- a disruption in, or failure of, the company’s information technology systems, including those related to cybersecurity, could adversely affect the company’s business operations and financial performance;
- government regulatory and legislative initiatives including environmental, healthcare, privacy and tax matters;
- volatility in the capital and financial markets or changes to the credit markets and/or access to those markets;
- changes in interest or foreign exchange rates or the benchmarks used for establishing the rates;
- an adverse change in the company’s credit ratings, which could increase borrowing costs and/or hamper access to the credit markets;
- failure to implement information technologies or related systems, including failure by the company to successfully implement ERP systems;
- the risks associated with doing business outside of the U.S.;
- technology advancements;
- the inability to recover the costs to refresh existing products or develop and test new products or processes;
- the impact of labor problems, including labor disruptions at the company, its joint ventures, or at one or more of its large customers or suppliers;
- failure to attract or retain key personnel;
- changes in pension expense and/or funding resulting from the company’s pension strategy, investment performance of the company’s pension plan assets and changes in discount rate or expected return on plan assets assumptions, or changes to related accounting regulations;
- changes in the company’s relationship with its joint venture partners or suppliers, including any changes with respect to its former PCT joint venture’s production of TBR products;
- the ability to find and develop alternative sources for products supplied by PCT;
- a variety of factors, including market conditions, may affect the actual amount expended on stock repurchases; the company’s ability to consummate stock repurchases; changes in the company’s results of operations or financial conditions or strategic priorities may lead to a modification, suspension or cancellation of stock repurchases, which may occur at any time;
- the inability to adequately protect the company’s intellectual property rights; and
- the inability to use deferred tax assets.
It is not possible to foresee or identify all such factors. Any forward-looking statements in this release are based on certain assumptions and analyses made by the company in light of its experience and perception of historical trends, current conditions, expected future developments and other factors it believes are appropriate in the circumstances.
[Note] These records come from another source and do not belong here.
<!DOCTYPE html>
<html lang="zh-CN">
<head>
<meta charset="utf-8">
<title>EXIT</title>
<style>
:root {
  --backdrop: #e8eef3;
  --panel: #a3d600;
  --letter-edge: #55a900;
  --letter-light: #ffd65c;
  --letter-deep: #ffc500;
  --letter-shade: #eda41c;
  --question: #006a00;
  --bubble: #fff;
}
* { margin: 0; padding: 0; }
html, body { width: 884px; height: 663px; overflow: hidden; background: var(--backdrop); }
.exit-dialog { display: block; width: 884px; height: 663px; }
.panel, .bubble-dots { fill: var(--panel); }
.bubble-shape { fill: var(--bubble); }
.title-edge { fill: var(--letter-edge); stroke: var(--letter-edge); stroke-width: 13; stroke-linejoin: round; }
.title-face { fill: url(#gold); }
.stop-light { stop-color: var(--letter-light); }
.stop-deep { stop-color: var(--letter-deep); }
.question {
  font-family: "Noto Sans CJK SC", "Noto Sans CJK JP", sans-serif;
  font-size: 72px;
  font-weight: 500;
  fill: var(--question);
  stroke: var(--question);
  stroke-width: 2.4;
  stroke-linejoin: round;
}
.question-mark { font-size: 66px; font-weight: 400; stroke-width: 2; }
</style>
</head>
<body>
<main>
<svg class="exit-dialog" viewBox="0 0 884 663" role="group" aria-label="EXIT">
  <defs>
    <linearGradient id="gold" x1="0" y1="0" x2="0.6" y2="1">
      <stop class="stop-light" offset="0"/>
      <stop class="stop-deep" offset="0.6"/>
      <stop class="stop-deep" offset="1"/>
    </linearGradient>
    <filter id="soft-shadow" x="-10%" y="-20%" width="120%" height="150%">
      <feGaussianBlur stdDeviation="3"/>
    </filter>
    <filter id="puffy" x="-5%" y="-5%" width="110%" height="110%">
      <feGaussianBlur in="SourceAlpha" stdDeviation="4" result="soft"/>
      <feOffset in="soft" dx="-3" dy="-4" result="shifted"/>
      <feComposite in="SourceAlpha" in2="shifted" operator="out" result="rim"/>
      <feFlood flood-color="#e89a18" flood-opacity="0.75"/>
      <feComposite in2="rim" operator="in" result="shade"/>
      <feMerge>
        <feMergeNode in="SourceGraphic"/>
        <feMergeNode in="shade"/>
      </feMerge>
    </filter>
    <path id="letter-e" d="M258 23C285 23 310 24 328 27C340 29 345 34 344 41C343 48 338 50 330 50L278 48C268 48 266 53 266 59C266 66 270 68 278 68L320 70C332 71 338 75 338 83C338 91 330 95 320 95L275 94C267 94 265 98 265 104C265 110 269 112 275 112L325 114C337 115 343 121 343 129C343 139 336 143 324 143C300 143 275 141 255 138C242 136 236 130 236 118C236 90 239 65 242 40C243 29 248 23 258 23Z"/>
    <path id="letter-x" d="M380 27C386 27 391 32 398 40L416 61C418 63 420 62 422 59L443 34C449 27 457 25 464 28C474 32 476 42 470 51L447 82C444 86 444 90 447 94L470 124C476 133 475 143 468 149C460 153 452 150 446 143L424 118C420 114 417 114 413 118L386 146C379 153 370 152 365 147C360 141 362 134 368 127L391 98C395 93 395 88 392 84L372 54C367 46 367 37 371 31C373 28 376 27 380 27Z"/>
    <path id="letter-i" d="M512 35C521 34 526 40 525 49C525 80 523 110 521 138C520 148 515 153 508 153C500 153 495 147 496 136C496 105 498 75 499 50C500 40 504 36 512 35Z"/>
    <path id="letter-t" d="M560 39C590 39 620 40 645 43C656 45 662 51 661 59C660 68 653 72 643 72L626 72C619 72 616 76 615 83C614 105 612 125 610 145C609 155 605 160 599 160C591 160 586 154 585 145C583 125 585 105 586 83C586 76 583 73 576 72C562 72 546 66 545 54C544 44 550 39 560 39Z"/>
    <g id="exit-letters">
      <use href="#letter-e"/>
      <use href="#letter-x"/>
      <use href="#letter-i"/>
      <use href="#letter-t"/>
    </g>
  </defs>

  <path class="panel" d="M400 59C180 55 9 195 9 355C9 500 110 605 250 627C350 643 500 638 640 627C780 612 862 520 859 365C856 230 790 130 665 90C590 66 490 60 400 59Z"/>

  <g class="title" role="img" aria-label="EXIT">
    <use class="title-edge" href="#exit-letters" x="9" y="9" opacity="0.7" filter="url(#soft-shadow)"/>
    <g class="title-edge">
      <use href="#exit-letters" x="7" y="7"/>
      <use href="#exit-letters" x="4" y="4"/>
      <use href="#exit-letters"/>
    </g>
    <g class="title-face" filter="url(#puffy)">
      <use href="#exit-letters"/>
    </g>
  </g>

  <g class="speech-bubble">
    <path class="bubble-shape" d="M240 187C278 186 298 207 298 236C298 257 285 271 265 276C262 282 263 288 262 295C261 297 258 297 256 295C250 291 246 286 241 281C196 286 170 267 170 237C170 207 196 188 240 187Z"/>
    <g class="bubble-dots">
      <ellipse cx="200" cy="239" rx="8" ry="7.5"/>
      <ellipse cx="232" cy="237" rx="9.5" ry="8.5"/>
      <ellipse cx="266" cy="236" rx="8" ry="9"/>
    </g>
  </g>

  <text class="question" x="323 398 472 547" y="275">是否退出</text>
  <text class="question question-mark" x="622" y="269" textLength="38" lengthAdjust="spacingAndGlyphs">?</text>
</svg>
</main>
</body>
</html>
Prospective investors are cautioned that any such statements are not a guarantee of future performance and actual results or developments may differ materially from those projected.
The company makes no commitment to update any forward-looking statement included herein or to disclose any facts, events or circumstances that may affect the accuracy of any forward-looking statement, except as required by law. Further information covering issues that could materially affect financial performance is contained in the company’s filings with the U.S. Securities and Exchange Commission (“SEC”).
About Cooper Tire & Rubber Company
Cooper Tire & Rubber Company (NYSE: CTB) is the parent company of a global family of companies that specializes in the design, manufacture, marketing and sale of passenger car, light truck, medium truck, motorcycle and racing tires. Cooper’s headquarters is in Findlay, Ohio, with manufacturing, sales, distribution, technical and design operations within its family of companies located in more than one dozen countries around the world. For more information on Cooper, visit www.coopertire.com, www.facebook.com/coopertire or www.twitter.com/coopertire.